Not just breasts! There is more to women than that.

When making potentially contentious points in 'The Independent'....

......as I do today (20 October) here take the chance to expand on the detail of what you mean.

Is it just me or did they cross the line?

A while ago I concluded that the World Cancer Research Fund was one of the odder, shriller charities working in cancer in the UK. If you poke about in previous posts here and here you’ll find out why.

Older and getting wearier

I’ve been interested in what happens to elderly men and women with cancer for a while now. The answer to 'what happens?' boils down to ‘not enough’, ‘never on time’ and ‘not with any care’.

Menopause? Schmenopause!

Isn’t physiology fascinating? I’ve got one and it’s doing its Darwinian thing. When I was about eleven I had my first period. I remember I was dead chuffed at the time. I only grew another couple of inches in height afterwards as a result but there we are. About 3 years later, with the wisdom of teenage and the novelty wearing decidedly thin, I remember thinking it would be good if I never had another period again. Thirty five years later and my adolescent dream is coming true.

Breakthrough Breast Cancer and the ‘Every Chance’ campaign, on age equality

Evidence is now emerging that shows older women with breast cancer are significantly less likely to get evidence based treatment than they should, missing out on surgery, chemotherapy or radiotherapy. One of our leading and usually media savvy breast cancer charities - Breakthrough Breast Cancer – is campaigning to ensure treatment is based on clinical need, not age.

More on older men and women, cancer and the Cancer Reform Strategy. This time - cancer awareness

The baseline report on the Cancer Awareness Measure was published by the Department of Health in November last year and gives the results from two national surveys using the CR-UK Cancer Awareness Measure (CAM). The CAM was developed as part of the National Awareness and Early Diagnosis Initiative (NAEDI) to implement the Cancer Reform Strategy.

BBC news – older women and ovarian cancer

Only yesterday I happened to suggest that it might be unwise to use a beautiful young women (Emilia Fox) to raise awareness of ovarian cancer. My grounds were that it might give younger women the idea they were at particular risk of ovarian cancer and give older women the idea that they were not. It is the other way about. 

National Cancer Survivorship Initiative Vision

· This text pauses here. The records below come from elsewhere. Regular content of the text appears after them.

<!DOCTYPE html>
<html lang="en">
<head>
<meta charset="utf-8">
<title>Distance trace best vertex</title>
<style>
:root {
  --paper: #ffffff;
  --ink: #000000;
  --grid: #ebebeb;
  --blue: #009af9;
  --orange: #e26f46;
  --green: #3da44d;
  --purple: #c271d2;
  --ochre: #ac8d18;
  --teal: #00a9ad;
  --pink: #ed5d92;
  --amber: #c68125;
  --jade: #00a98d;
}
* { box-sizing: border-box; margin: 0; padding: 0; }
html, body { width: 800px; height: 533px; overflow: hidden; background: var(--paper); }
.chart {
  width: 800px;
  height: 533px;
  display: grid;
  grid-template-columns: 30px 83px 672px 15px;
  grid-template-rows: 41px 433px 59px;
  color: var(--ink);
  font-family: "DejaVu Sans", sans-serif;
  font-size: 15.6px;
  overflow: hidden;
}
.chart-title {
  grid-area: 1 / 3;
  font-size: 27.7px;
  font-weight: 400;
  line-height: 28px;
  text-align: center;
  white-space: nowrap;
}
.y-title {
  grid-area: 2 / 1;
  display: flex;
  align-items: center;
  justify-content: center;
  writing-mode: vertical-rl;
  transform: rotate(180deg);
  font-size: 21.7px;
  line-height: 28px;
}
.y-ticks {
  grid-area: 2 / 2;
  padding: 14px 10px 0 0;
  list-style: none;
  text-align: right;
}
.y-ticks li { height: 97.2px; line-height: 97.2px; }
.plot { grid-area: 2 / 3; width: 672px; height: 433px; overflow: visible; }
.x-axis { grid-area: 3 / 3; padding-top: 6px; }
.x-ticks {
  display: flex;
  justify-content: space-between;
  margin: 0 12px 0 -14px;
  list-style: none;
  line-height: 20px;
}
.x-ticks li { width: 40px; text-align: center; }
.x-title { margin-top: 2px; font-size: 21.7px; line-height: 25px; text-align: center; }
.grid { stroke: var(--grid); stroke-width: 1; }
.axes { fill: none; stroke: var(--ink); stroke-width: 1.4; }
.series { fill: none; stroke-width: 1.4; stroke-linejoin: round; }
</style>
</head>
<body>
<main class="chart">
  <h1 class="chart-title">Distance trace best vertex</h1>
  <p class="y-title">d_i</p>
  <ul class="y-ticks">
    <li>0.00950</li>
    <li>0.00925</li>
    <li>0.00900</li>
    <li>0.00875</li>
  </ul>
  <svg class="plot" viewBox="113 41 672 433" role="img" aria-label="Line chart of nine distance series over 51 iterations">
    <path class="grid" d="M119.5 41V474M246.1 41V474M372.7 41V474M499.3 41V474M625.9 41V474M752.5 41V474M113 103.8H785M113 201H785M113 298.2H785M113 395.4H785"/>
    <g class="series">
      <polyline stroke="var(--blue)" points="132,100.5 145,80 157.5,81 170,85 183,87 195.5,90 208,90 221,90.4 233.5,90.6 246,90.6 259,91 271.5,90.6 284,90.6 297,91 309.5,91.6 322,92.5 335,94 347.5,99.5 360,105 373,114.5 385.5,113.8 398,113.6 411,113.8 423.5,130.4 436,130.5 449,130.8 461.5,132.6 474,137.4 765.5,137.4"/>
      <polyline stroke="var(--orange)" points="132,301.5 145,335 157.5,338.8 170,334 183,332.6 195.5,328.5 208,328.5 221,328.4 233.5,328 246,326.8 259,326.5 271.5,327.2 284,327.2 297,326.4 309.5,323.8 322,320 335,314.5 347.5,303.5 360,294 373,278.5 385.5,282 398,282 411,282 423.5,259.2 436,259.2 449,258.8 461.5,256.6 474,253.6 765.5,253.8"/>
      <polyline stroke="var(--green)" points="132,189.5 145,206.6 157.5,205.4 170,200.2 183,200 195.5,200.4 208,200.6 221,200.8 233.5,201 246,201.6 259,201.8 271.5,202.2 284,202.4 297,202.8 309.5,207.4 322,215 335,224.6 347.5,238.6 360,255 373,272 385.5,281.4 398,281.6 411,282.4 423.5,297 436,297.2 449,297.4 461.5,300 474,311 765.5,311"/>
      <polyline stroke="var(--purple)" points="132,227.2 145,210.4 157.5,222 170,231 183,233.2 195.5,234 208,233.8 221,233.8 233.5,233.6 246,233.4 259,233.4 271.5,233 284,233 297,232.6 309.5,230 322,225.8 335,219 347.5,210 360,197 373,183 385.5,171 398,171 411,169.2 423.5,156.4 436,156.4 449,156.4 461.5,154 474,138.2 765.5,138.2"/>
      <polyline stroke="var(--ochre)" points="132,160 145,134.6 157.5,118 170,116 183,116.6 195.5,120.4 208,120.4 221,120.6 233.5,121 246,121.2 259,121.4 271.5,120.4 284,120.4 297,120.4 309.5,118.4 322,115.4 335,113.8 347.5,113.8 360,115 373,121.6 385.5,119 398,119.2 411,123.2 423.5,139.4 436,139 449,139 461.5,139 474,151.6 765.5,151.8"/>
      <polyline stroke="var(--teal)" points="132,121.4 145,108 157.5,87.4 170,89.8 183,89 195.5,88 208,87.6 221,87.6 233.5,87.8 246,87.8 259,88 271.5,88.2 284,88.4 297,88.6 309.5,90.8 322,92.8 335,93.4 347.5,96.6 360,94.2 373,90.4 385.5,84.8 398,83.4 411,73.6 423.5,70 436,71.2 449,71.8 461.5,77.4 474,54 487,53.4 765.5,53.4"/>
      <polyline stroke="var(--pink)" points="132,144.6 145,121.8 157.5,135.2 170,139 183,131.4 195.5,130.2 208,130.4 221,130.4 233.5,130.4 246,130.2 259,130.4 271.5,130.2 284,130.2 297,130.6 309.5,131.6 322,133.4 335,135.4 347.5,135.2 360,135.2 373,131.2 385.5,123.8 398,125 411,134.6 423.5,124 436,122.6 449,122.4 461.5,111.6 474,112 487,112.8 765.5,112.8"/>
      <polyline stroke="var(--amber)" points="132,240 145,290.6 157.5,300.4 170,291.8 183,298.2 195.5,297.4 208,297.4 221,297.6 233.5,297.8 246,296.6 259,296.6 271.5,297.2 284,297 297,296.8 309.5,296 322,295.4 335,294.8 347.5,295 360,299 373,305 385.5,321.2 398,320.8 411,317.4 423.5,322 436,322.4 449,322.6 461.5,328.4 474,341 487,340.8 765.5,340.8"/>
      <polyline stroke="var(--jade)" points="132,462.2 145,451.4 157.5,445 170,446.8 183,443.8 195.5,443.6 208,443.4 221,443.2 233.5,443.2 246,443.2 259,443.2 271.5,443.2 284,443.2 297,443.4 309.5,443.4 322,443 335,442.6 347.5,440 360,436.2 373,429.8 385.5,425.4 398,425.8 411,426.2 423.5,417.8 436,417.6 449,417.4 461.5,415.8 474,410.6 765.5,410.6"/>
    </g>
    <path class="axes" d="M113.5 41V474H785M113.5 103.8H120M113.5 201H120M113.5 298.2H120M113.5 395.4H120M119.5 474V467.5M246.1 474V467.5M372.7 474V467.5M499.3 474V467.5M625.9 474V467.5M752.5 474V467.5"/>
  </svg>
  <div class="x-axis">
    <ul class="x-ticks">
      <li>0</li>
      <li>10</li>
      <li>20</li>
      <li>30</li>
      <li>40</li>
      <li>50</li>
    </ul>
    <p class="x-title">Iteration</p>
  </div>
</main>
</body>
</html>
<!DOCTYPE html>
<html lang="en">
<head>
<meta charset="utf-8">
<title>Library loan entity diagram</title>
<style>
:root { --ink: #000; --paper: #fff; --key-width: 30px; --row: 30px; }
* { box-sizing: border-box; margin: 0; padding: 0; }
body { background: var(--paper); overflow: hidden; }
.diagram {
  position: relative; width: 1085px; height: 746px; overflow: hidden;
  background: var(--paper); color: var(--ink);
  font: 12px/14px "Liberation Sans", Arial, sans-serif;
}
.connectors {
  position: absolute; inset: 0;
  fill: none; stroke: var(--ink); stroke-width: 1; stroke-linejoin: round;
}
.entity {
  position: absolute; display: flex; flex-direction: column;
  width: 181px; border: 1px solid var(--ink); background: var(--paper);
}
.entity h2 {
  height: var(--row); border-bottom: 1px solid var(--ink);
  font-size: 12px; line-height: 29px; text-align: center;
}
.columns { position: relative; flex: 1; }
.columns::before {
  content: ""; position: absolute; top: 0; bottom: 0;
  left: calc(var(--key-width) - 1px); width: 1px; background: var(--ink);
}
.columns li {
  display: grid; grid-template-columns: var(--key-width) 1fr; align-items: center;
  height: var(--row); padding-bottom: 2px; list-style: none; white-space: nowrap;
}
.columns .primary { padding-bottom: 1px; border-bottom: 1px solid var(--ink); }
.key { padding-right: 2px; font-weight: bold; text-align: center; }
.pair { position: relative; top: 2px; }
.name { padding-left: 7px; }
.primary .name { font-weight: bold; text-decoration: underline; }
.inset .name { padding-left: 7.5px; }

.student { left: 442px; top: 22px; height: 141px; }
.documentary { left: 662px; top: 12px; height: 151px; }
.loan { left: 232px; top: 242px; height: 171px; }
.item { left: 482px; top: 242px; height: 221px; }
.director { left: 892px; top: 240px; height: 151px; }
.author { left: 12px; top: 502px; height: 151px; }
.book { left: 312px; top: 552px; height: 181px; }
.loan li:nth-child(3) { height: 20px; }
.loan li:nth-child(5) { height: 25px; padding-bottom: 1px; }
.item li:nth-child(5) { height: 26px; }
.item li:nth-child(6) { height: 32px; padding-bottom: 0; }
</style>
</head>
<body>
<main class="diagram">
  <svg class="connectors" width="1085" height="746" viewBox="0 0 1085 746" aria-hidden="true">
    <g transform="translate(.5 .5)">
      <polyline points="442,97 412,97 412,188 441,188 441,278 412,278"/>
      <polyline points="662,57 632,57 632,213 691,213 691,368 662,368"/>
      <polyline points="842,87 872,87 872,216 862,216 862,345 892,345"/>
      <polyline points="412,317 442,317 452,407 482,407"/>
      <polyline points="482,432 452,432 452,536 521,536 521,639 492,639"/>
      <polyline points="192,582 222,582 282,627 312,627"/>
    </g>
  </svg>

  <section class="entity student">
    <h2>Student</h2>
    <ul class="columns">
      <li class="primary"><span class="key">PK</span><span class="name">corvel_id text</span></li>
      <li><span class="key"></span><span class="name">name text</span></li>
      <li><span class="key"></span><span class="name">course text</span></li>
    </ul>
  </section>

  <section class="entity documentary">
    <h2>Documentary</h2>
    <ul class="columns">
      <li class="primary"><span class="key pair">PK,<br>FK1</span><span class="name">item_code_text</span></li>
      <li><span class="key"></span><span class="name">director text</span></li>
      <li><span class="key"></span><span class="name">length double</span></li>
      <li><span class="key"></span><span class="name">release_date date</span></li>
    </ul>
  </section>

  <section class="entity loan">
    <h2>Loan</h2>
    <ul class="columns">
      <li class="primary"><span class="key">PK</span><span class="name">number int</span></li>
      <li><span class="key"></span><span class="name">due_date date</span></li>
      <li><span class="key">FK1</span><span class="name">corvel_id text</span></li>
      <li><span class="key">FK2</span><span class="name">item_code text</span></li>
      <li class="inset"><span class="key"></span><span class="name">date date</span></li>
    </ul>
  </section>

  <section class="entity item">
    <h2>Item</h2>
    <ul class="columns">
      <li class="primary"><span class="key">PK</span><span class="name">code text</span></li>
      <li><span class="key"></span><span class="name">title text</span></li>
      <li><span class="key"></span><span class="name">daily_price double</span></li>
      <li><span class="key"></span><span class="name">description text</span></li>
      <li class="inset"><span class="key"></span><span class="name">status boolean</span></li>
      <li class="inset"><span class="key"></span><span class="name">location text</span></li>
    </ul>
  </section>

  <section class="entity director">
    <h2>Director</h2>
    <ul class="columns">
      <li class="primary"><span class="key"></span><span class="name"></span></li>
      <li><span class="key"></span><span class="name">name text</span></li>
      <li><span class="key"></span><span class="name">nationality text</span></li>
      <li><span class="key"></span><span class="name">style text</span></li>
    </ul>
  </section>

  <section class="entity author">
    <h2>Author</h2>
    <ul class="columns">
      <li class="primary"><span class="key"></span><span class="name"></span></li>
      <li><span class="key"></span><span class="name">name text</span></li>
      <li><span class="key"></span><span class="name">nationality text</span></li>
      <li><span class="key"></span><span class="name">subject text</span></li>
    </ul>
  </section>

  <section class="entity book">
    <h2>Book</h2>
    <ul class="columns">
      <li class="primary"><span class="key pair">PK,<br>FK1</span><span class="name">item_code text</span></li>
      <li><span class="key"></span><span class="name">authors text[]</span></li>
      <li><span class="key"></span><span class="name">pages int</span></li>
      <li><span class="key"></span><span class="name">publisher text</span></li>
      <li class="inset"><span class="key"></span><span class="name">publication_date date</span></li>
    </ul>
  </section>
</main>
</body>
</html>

The Department of Health and the NHS have been battling with cancer care for many years. The Cancer Reform Strategy (CRS) was launched at the end of 2007 and follows on from the Cancer Plan, introduced in 2000 to improve cancer outcomes in the UK. The CRS identifies several groups at risk of experiencing inequality in provision of, and access to, cancer services such as older men and women, people from black and minority ethnic communities and socially and economically deprived populations.

Branding Cancer

Cancer Research UK’s ‘Race for Life’ is apparently the largest women-only fundraising event in the UK. The description of their premier mass participation event goes on to say that “since 1994, women of all ages and fitness levels across the UK have come together at these inspiring events to walk, jog or run 5k to help beat cancer.” Sounds great fun. I sometimes run, though I prefer a 10k.

Think 'person' sometimes, not just 'man' or 'woman'

Information that resonates because of your gender is not the same as its significance to you as a person.